**Task item**
Copy out every entry, keeping each character the same.

**Dataset excerpts**
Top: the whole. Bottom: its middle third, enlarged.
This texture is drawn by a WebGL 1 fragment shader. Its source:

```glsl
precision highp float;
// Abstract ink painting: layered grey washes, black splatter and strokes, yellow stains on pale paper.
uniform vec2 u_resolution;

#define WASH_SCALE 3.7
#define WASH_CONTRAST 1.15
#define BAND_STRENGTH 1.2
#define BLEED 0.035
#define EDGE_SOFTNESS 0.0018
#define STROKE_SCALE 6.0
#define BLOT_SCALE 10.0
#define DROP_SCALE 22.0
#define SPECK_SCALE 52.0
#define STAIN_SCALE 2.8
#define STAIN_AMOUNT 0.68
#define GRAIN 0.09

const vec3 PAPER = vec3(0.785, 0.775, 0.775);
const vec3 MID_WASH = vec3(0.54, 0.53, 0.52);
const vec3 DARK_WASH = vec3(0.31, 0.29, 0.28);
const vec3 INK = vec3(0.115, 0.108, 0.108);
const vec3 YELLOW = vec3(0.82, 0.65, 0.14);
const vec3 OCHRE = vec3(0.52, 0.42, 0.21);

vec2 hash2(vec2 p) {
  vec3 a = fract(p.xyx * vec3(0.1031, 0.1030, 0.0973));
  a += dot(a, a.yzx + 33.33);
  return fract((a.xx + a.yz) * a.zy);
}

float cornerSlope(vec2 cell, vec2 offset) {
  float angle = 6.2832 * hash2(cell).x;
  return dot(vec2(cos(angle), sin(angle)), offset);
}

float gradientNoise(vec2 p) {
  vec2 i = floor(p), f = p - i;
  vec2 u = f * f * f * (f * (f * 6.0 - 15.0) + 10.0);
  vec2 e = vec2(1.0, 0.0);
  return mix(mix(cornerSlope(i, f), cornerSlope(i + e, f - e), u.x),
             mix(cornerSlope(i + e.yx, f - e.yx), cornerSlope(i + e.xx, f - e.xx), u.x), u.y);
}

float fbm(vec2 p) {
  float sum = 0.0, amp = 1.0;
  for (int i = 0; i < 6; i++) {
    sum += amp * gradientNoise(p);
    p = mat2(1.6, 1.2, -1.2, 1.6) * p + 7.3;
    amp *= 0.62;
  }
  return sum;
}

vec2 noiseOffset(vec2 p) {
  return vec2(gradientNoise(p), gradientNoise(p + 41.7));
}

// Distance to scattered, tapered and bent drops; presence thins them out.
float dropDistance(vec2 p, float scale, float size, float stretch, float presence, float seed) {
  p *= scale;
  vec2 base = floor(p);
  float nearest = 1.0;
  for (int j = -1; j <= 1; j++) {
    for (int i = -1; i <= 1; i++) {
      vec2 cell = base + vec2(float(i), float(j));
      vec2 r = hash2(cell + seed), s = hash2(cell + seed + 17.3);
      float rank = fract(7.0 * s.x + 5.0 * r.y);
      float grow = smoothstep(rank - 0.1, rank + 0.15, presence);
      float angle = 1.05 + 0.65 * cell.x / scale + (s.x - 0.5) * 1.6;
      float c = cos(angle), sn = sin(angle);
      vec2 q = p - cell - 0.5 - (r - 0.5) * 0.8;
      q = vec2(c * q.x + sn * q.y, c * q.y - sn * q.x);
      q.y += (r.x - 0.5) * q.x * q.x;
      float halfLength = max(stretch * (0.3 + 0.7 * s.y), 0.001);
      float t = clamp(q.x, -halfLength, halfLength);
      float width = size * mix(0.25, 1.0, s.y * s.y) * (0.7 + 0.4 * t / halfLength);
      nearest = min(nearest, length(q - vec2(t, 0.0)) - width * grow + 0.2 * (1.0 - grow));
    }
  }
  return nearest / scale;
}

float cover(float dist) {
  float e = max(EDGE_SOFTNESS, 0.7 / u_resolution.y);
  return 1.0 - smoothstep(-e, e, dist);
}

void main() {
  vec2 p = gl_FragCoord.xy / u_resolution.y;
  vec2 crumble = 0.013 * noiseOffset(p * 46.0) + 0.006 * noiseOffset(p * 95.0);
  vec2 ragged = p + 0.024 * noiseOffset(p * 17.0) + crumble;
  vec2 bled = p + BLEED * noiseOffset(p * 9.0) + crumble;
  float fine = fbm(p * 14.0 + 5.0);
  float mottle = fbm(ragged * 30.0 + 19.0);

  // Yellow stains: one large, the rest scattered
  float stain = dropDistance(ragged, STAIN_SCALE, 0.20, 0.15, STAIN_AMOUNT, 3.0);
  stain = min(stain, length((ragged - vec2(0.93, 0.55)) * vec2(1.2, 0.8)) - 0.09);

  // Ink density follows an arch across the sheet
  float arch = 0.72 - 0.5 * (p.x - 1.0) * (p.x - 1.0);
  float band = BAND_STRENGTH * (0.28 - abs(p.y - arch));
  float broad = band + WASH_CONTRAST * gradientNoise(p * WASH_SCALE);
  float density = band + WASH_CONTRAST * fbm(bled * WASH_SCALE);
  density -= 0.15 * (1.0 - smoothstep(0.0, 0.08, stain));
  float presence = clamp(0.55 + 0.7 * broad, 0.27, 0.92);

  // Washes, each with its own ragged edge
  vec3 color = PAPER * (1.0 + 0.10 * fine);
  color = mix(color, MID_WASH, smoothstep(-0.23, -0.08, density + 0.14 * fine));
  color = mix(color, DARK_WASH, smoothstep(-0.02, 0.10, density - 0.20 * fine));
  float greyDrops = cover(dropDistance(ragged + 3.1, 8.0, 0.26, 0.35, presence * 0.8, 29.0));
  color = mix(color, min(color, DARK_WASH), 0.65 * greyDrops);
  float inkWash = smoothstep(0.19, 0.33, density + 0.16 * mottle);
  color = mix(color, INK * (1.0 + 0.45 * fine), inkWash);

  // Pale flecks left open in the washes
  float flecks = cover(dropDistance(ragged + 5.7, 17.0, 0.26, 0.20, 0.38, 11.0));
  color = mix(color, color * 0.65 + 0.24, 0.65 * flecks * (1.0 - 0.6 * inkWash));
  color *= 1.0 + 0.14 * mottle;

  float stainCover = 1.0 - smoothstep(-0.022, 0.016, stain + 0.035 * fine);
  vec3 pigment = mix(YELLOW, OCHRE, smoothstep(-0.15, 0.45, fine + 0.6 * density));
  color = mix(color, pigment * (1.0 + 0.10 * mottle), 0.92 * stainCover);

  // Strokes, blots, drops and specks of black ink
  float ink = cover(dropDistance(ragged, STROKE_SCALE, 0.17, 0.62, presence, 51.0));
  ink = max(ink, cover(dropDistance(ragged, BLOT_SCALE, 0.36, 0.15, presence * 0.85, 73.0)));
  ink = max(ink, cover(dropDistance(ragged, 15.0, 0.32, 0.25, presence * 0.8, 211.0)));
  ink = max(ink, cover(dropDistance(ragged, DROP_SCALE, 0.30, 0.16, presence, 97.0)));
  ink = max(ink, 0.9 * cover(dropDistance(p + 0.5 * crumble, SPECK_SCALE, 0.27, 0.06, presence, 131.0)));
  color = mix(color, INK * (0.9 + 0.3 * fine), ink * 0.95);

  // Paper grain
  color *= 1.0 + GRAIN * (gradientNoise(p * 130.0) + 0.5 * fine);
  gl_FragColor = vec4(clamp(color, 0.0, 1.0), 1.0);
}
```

**Reply to the exercise**
Top: the whole. Bottom: its middle third, enlarged.
This texture is drawn by a WebGL 1 fragment shader. Its source:

```glsl
precision highp float;
// Abstract ink painting: layered grey washes, black splatter and strokes, yellow stains on pale paper.
uniform vec2 u_resolution;

#define WASH_SCALE 3.7
#define WASH_CONTRAST 1.15
#define BAND_STRENGTH 1.2
#define BLEED 0.035
#define EDGE_SOFTNESS 0.0018
#define STROKE_SCALE 6.0
#define BLOT_SCALE 10.0
#define DROP_SCALE 22.0
#define SPECK_SCALE 52.0
#define STAIN_SCALE 2.8
#define STAIN_AMOUNT 0.68
#define GRAIN 0.09

const vec3 PAPER = vec3(0.785, 0.775, 0.775);
const vec3 MID_WASH = vec3(0.54, 0.53, 0.52);
const vec3 DARK_WASH = vec3(0.31, 0.29, 0.28);
const vec3 INK = vec3(0.115, 0.108, 0.108);
const vec3 YELLOW = vec3(0.82, 0.65, 0.14);
const vec3 OCHRE = vec3(0.52, 0.42, 0.21);

vec2 hash2(vec2 p) {
  vec3 a = fract(p.xyx * vec3(0.1031, 0.1030, 0.0973));
  a += dot(a, a.yzx + 33.33);
  return fract((a.xx + a.yz) * a.zy);
}

float cornerSlope(vec2 cell, vec2 offset) {
  float angle = 6.2832 * hash2(cell).x;
  return dot(vec2(cos(angle), sin(angle)), offset);
}

float gradientNoise(vec2 p) {
  vec2 i = floor(p), f = p - i;
  vec2 u = f * f * f * (f * (f * 6.0 - 15.0) + 10.0);
  vec2 e = vec2(1.0, 0.0);
  return mix(mix(cornerSlope(i, f), cornerSlope(i + e, f - e), u.x),
             mix(cornerSlope(i + e.yx, f - e.yx), cornerSlope(i + e.xx, f - e.xx), u.x), u.y);
}

float fbm(vec2 p) {
  float sum = 0.0, amp = 1.0;
  for (int i = 0; i < 6; i++) {
    sum += amp * gradientNoise(p);
    p = mat2(1.6, 1.2, -1.2, 1.6) * p + 7.3;
    amp *= 0.62;
  }
  return sum;
}

vec2 noiseOffset(vec2 p) {
  return vec2(gradientNoise(p), gradientNoise(p + 41.7));
}

// Distance to scattered, tapered and bent drops; presence thins them out.
float dropDistance(vec2 p, float scale, float size, float stretch, float presence, float seed) {
  p *= scale;
  vec2 base = floor(p);
  float nearest = 1.0;
  for (int j = -1; j <= 1; j++) {
    for (int i = -1; i <= 1; i++) {
      vec2 cell = base + vec2(float(i), float(j));
      vec2 r = hash2(cell + seed), s = hash2(cell + seed + 17.3);
      float rank = fract(7.0 * s.x + 5.0 * r.y);
      float grow = smoothstep(rank - 0.1, rank + 0.15, presence);
      float angle = 1.05 + 0.65 * cell.x / scale + (s.x - 0.5) * 1.6;
      float c = cos(angle), sn = sin(angle);
      vec2 q = p - cell - 0.5 - (r - 0.5) * 0.8;
      q = vec2(c * q.x + sn * q.y, c * q.y - sn * q.x);
      q.y += (r.x - 0.5) * q.x * q.x;
      float halfLength = max(stretch * (0.3 + 0.7 * s.y), 0.001);
      float t = clamp(q.x, -halfLength, halfLength);
      float width = size * mix(0.25, 1.0, s.y * s.y) * (0.7 + 0.4 * t / halfLength);
      nearest = min(nearest, length(q - vec2(t, 0.0)) - width * grow + 0.2 * (1.0 - grow));
    }
  }
  return nearest / scale;
}

float cover(float dist) {
  float e = max(EDGE_SOFTNESS, 0.7 / u_resolution.y);
  return 1.0 - smoothstep(-e, e, dist);
}

void main() {
  vec2 p = gl_FragCoord.xy / u_resolution.y;
  vec2 crumble = 0.013 * noiseOffset(p * 46.0) + 0.006 * noiseOffset(p * 95.0);
  vec2 ragged = p + 0.024 * noiseOffset(p * 17.0) + crumble;
  vec2 bled = p + BLEED * noiseOffset(p * 9.0) + crumble;
  float fine = fbm(p * 14.0 + 5.0);
  float mottle = fbm(ragged * 30.0 + 19.0);

  // Yellow stains: one large, the rest scattered
  float stain = dropDistance(ragged, STAIN_SCALE, 0.20, 0.15, STAIN_AMOUNT, 3.0);
  stain = min(stain, length((ragged - vec2(0.93, 0.55)) * vec2(1.2, 0.8)) - 0.09);

  // Ink density follows an arch across the sheet
  float arch = 0.72 - 0.5 * (p.x - 1.0) * (p.x - 1.0);
  float band = BAND_STRENGTH * (0.28 - abs(p.y - arch));
  float broad = band + WASH_CONTRAST * gradientNoise(p * WASH_SCALE);
  float density = band + WASH_CONTRAST * fbm(bled * WASH_SCALE);
  density -= 0.15 * (1.0 - smoothstep(0.0, 0.08, stain));
  float presence = clamp(0.55 + 0.7 * broad, 0.27, 0.92);

  // Washes, each with its own ragged edge
  vec3 color = PAPER * (1.0 + 0.10 * fine);
  color = mix(color, MID_WASH, smoothstep(-0.23, -0.08, density + 0.14 * fine));
  color = mix(color, DARK_WASH, smoothstep(-0.02, 0.10, density - 0.20 * fine));
  float greyDrops = cover(dropDistance(ragged + 3.1, 8.0, 0.26, 0.35, presence * 0.8, 29.0));
  color = mix(color, min(color, DARK_WASH), 0.65 * greyDrops);
  float inkWash = smoothstep(0.19, 0.33, density + 0.16 * mottle);
  color = mix(color, INK * (1.0 + 0.45 * fine), inkWash);

  // Pale flecks left open in the washes
  float flecks = cover(dropDistance(ragged + 5.7, 17.0, 0.26, 0.20, 0.38, 11.0));
  color = mix(color, color * 0.65 + 0.24, 0.65 * flecks * (1.0 - 0.6 * inkWash));
  color *= 1.0 + 0.14 * mottle;

  float stainCover = 1.0 - smoothstep(-0.022, 0.016, stain + 0.035 * fine);
  vec3 pigment = mix(YELLOW, OCHRE, smoothstep(-0.15, 0.45, fine + 0.6 * density));
  color = mix(color, pigment * (1.0 + 0.10 * mottle), 0.92 * stainCover);

  // Strokes, blots, drops and specks of black ink
  float ink = cover(dropDistance(ragged, STROKE_SCALE, 0.17, 0.62, presence, 51.0));
  ink = max(ink, cover(dropDistance(ragged, BLOT_SCALE, 0.36, 0.15, presence * 0.85, 73.0)));
  ink = max(ink, cover(dropDistance(ragged, 15.0, 0.32, 0.25, presence * 0.8, 211.0)));
  ink = max(ink, cover(dropDistance(ragged, DROP_SCALE, 0.30, 0.16, presence, 97.0)));
  ink = max(ink, 0.9 * cover(dropDistance(p + 0.5 * crumble, SPECK_SCALE, 0.27, 0.06, presence, 131.0)));
  color = mix(color, INK * (0.9 + 0.3 * fine), ink * 0.95);

  // Paper grain
  color *= 1.0 + GRAIN * (gradientNoise(p * 130.0) + 0.5 * fine);
  gl_FragColor = vec4(clamp(color, 0.0, 1.0), 1.0);
}
```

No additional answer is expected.